Possession Limit: 6 in possession.

Open Area: Units 34, 35, 39, 41 and 42.

Remainder of the State

Open Season: Sept. 1 - Nov. 15

Bag Limit: 5 squirrels daily.

Possession Limit: 15 in possession.

Open Area: Units 10-33, 36-38, 40, 43-77.

See Big Game Regulations for entire WMU boundary descriptions.

Small game species provide a variety of hunting opportunities throughout the state and are an excellent way to introduce new hunters to hunting. Only the appropriate hunting license is necessary to hunt small game (no tags or permits). The western gray squirrel is a game mammal with specific season dates described on Falconry Regulations. Many species of what hunters consider “small game” are “unprotected mammals”.

Unprotected Mammals

Unprotected mammals are not covered under the game mammal, furbearer, or sensitive species rules. For unprotected mammals, there are no closed seasons or bag limits. However, a hunting license is required and all general hunting regulations still apply. Commonly hunted unprotected mammals include coyote, cottontail rabbits, black-tailed jackrabbit, opossum, nutria, California ground squirrel, and Belding’s ground squirrels.

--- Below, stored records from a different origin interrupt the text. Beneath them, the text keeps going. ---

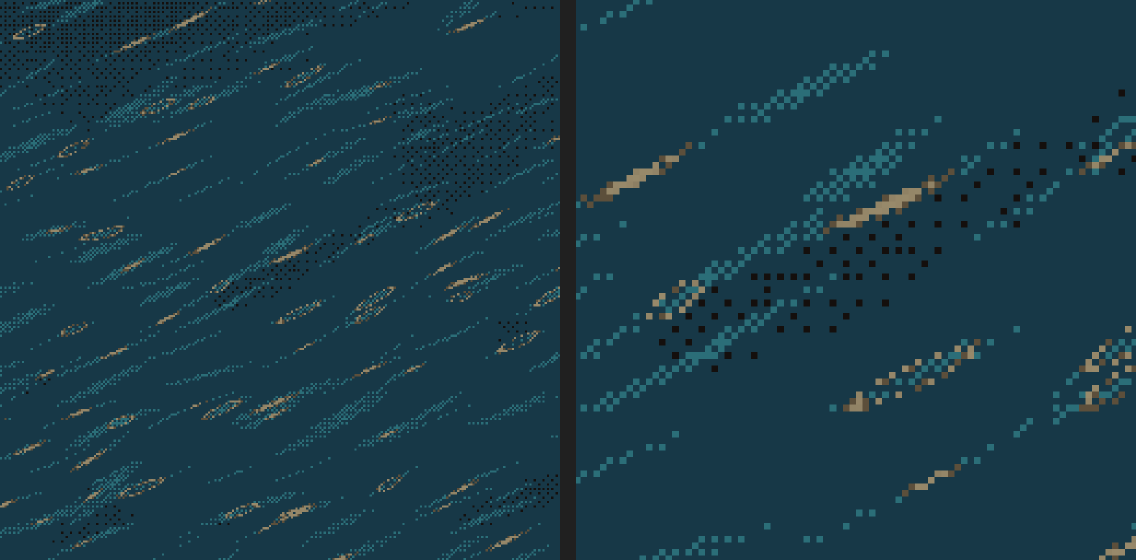
Left, the full canvas; right, a detail of the centre.
Write a Shadertoy shader that draws this texture.

```glsl
// Dithered pixel-art water: slanted teal ripples with sandy glints on deep blue.
#define CELLS 256.0
#define SLANT 0.43
#define LANE vec2(0.15, 0.045)
#define STREAK_SHARE 0.87
#define GLINT_SHARE 0.5
#define DARK_DENSITY 0.24
#define DEEP vec3(0.09, 0.22, 0.28)
#define TEAL vec3(0.17, 0.43, 0.47)
#define SAND vec3(0.52, 0.47, 0.365)
#define BROWN vec3(0.36, 0.31, 0.23)
#define SHADOW vec3(0.08, 0.06, 0.05)

float hash(vec2 p) {
    vec3 q = fract(p.xyx * vec3(0.1031, 0.1030, 0.0973));
    q += dot(q, q.yzx + 33.33);
    return fract((q.x + q.y) * q.z);
}

float noise(vec2 p) {
    vec2 i = floor(p), f = fract(p);
    f = f * f * (3.0 - 2.0 * f);
    vec2 e = vec2(0.0, 1.0);
    return mix(mix(hash(i), hash(i + e.yx), f.x),
               mix(hash(i + e.xy), hash(i + e.yy), f.x), f.y);
}

// Ordered 4x4 dither threshold, loosened by a little randomness
float bayer2(vec2 a) {
    a = floor(a);
    return fract(a.x * 0.5 + a.y * a.y * 0.75);
}

float ditherLevel(vec2 cell) {
    float ordered = bayer2(cell * 0.5) * 0.25 + bayer2(cell) + 0.03;
    return clamp(ordered + 0.12 * (hash(cell + 71.0) - 0.5), 0.03, 1.0);
}

// x: height of the dotted trail, y: height of the sandy glint
vec2 streaks(vec2 q) {
    vec2 best = vec2(0.0);
    for (int j = -1; j <= 1; j++) {
        float row = floor(q.y / LANE.y) + float(j);
        float shift = hash(vec2(row + 40.0, 9.0));
        for (int i = -1; i <= 1; i++) {
            vec2 id = vec2(floor(q.x / LANE.x + shift) + float(i), row) + 60.0;
            if (hash(id + 5.3) > STREAK_SHARE) continue;
            vec2 jitter = vec2(hash(id + 11.7), hash(id + 23.1));
            vec2 center = (id - 60.0 + jitter - vec2(shift, 0.0)) * LANE;
            vec2 d = q - center;

            // Individual tilt and bend
            float bend = hash(id + 31.9) - 0.5;
            float tilt = hash(id + 43.3) - 0.5;
            d.y -= 2.0 * bend * d.x * d.x + 0.24 * tilt * d.x;

            // Long dotted trail
            float thick = hash(id + 57.7);
            vec2 trailSize = vec2(mix(0.05, 0.12, hash(id + 67.1)),
                                  mix(0.002, 0.011, thick * thick));
            vec2 t = d / trailSize;
            best.x = max(best.x, 1.0 - dot(t, t));

            // Short glint, solid or hollow
            if (hash(id + 79.9) > GLINT_SHARE) continue;
            bool hollow = hash(id + 83.3) < 0.3;
            float size = hash(id + 97.1);
            vec2 glintSize = vec2(mix(0.02, 0.052, size),
                                  hollow ? 0.0085 : mix(0.003, 0.0058, size));
            d.x += 0.5 * trailSize.x * (hash(id + 101.3) - 0.5);
            vec2 g = d / glintSize;
            float glint = 1.0 - dot(g, g);
            if (hollow) glint = 1.0 - abs(glint - 0.35) / 0.3;
            best.y = max(best.y, glint);
        }
    }
    return best;
}

vec3 waterCell(vec2 cell) {
    vec2 p = (cell + 0.5) / CELLS;
    float c = cos(SLANT), s = sin(SLANT);
    vec2 q = vec2(c * p.x + s * p.y, c * p.y - s * p.x);
    q.y += 0.03 * noise(p * 4.0 + 3.0);
    float level = ditherLevel(cell);
    vec3 color = DEEP;

    // Dark specks, densest toward the upper left
    float bank = p.y - 0.22 * p.x + 0.15 * (noise(q * vec2(6.0, 20.0) + 50.0) - 0.5);
    float dark = DARK_DENSITY * smoothstep(0.72, 1.05, bank);
    dark += 0.12 * smoothstep(0.7, 0.95, noise(q * vec2(5.0, 11.0) + 90.0));
    if (dark > level) color = SHADOW;

    // Teal trails, broken up by grain
    vec2 wave = streaks(q);
    float grain = 0.4 + 1.2 * noise(q * vec2(30.0, 80.0) + 120.0);
    if (wave.x > 0.0 && (0.1 + 0.4 * wave.x) * grain > level) color = TEAL;

    // Sandy glints with brown fringes
    if (wave.y > 0.0 && 0.25 + 0.75 * wave.y > level) {
        float lit = wave.y + 0.5 * (hash(cell + 13.0) - 0.5);
        color = mix(BROWN, SAND * (1.0 + 0.15 * wave.y), step(0.55, lit));
    }
    return color;
}

void mainImage(out vec4 fragColor, in vec2 fragCoord) {
    // Four samples per pixel smooth the cell edges
    vec3 sum = vec3(0.0);
    for (int k = 0; k < 4; k++) {
        vec2 offset = vec2(k & 1, k >> 1) * 0.5 - 0.25;
        sum += waterCell(floor((fragCoord + offset) / iResolution.y * CELLS));
    }
    fragColor = vec4(sum * 0.25, 1.0);
}
```
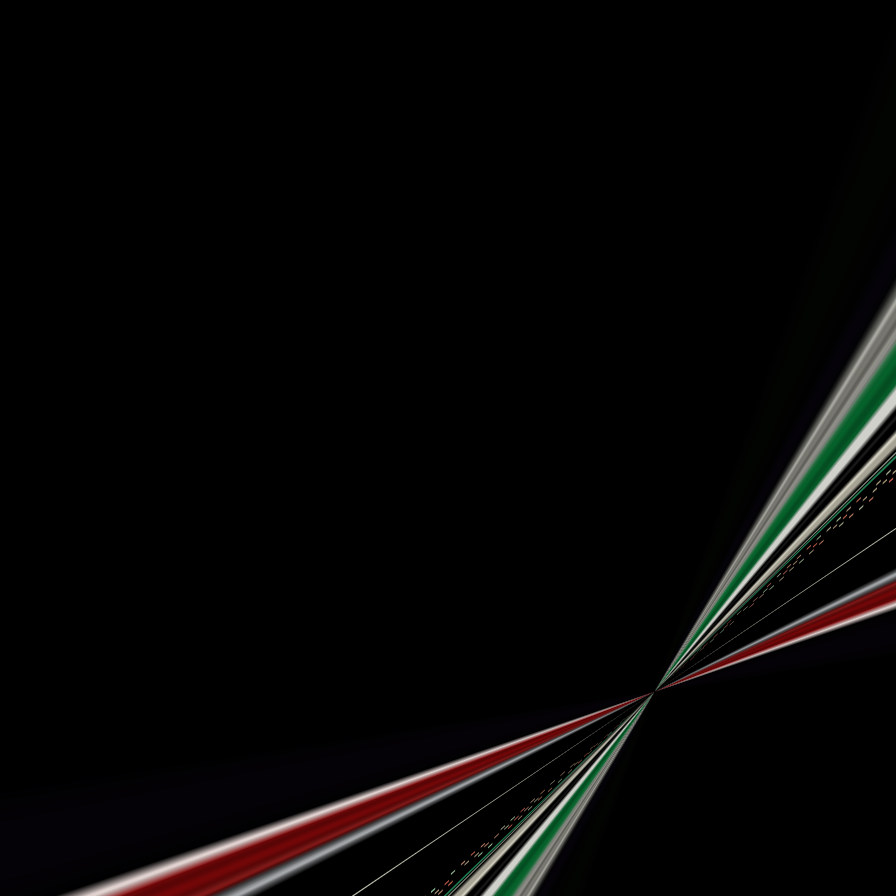
A WebGL 2 fragment shader for this background:

```glsl
#version 300 es
precision highp float;

uniform vec2 u_resolution;
out vec4 fragColor;

float hash(float n) {
    return fract(sin(n * 127.1) * 43758.5);
}

// Box-filtered coverage of the slope range [lo, hi]
float band(float slope, float lo, float hi, float halfWidth) {
    float overlap = min(hi, slope + halfWidth) - max(lo, slope - halfWidth);
    return max(overlap, 0.0) / (2.0 * halfWidth);
}

void main() {
    vec2 ray = gl_FragCoord.xy / u_resolution - vec2(0.7305, 0.2279);
    float run = abs(ray.x) < 1e-5 ? 1e-5 : ray.x;
    float slope = ray.y / run;

    // Half a pixel, measured in slope
    float aa = 0.5 * sqrt(1.0 + slope * slope) / (abs(run) * u_resolution.y);
    vec3 color = vec3(0.0);

    // Steep fan: grey sheen, green core, white rim
    float sheen = 0.9 + 0.1 * sin(slope * 110.0);
    color += vec3(0.47, 0.47, 0.44) * sheen * band(slope, 1.445, 1.67, aa + 0.045);
    color += vec3(0.27) * band(slope, 1.45, 1.49, aa + 0.015);
    color += vec3(0.22) * band(slope, 1.59, 1.64, aa + 0.025);
    float greenShade = 0.92 + 0.12 * sin(slope * 55.0 + 1.0);
    color += vec3(0.02, 0.37, 0.16) * greenShade * band(slope, 1.265, 1.445, aa + 0.012);
    color += vec3(0.82, 0.82, 0.80) * band(slope, 1.18, 1.262, aa + 0.012);
    color += vec3(0.18) * band(slope, 1.13, 1.14, aa + 0.006);

    // Narrow cream and green strands
    color += vec3(0.65, 0.64, 0.58) * band(slope, 1.012, 1.078, aa + 0.008);
    color += vec3(0.20) * band(slope, 1.055, 1.07, aa + 0.005);
    color += vec3(0.55, 0.58, 0.52) * band(slope, 0.986, 0.994, aa);
    color += vec3(0.12, 0.50, 0.32) * band(slope, 0.968, 0.979, aa);
    color += vec3(0.72, 0.74, 0.66) * band(slope, 0.674, 0.679, aa);

    // Broken strands of small coloured dashes
    for (int i = 0; i < 3; i++) {
        float row = float(i);
        float along = ray.x * 90.0 + row * 0.37;
        float cell = floor(along);
        float seed = hash(cell + row * 41.0);
        float center = 0.935 - row * 0.022 + 0.012 * (seed - 0.5);
        float edge = 45.0 / u_resolution.x;
        float dash = 1.0 - smoothstep(0.22 - edge, 0.22 + edge, abs(fract(along) - 0.5));
        vec3 tint = mix(vec3(0.75, 0.30, 0.24), vec3(0.55, 0.78, 0.62), hash(seed * 9.0 + row));
        color += tint * dash * step(0.25, seed) * band(slope, center - 0.004, center + 0.004, aa);
    }

    // Shallow fan: grey edge, red core, pale rim
    color += vec3(0.50, 0.51, 0.52) * band(slope, 0.468, 0.502, aa + 0.010);
    color += vec3(0.18) * band(slope, 0.483, 0.492, aa + 0.004);
    float redShade = 0.93 + 0.12 * sin(slope * 170.0);
    color += vec3(0.43, 0.025, 0.03) * redShade * band(slope, 0.374, 0.459, aa + 0.007);
    color += vec3(0.06, 0.07, 0.06) * band(slope, 0.438, 0.455, aa + 0.006);
    color += vec3(0.88, 0.82, 0.81) * band(slope, 0.350, 0.374, aa + 0.009);

    // Barely visible outer glows
    color += vec3(0.018, 0.012, 0.035) * band(slope, 1.73, 1.90, aa + 0.06);
    color += vec3(0.008, 0.014, 0.006) * band(slope, 2.05, 2.70, aa + 0.15);
    color += vec3(0.016, 0.006, 0.022) * band(slope, 0.17, 0.32, aa + 0.03);

    fragColor = vec4(min(color, 1.0), 1.0);
}
```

  • Coyote: Both mouth-blown and electronic call are legal. Note, if calling coyotes and interested in taking a bobcat, fox, bear, or cougar, if they come to the call, it is necessary to have the appropriate licenses and tags. Bear and cougar require tags, Fox and bobcat require a Hunting License for Furbearers; bobcat also require a Bobcat Record Card.
  • Ground Squirrel Hunting:
    • In eastern Oregon, the medium sized Belding’s ground squirrels (often referred to as “sage-rats”) are typically hunted from February – July, then they return to their burrows, where they spend the next six to eight months. Most “sage-rat” hunting is in pastures and alfalfa fields so getting permission from the landowner is necessary.
    • California ground squirrels (“gray diggers”) can be found in western and central Oregon; they are one of the larger ground squirrels. While they can climb, if startled they head for their burrow, which is another way to distinguish California ground squirrels from tree squirrels species that are protected and usually climb a tree to escape. For more information on Oregon’s squirrels, check
  • Rabbits and Hares are found throughout Oregon.
    • Brush rabbits (a variety of cottontail) inhabit the Coast Range, western valleys, and foothills of the Cascades. They can be found feeding and sunning in open areas but will rarely be far from cover. Walking closed logging roads with overgrown vegetation, especially very early in the morning, can produce encounters. While brush rabbits are small, they make for tasty table fare.
    • Mountain cottontails are found throughout eastern Oregon, primarily in areas with rock outcrops or rimrock where they use the small gaps between rocks to escape.
    • Black-tailed jackrabbits are primarily hunted in eastern Oregon in the most open, driest “desert” habitats. Black-tailed jackrabbits can also be hunted around the outside of alfalfa fields where they forage during the night.
    • Snowshoe Hares inhabit the mountain ranges of Oregon. Some snowshoe hares, particularly in the Coastal Range, may not turn white in the winter. Few people hunt for snowshoes in Oregon, they tend to live at high elevations where access is difficult in the winter. In western Oregon snowshoe hares take advantage of dense cover to escape. More information can be found online at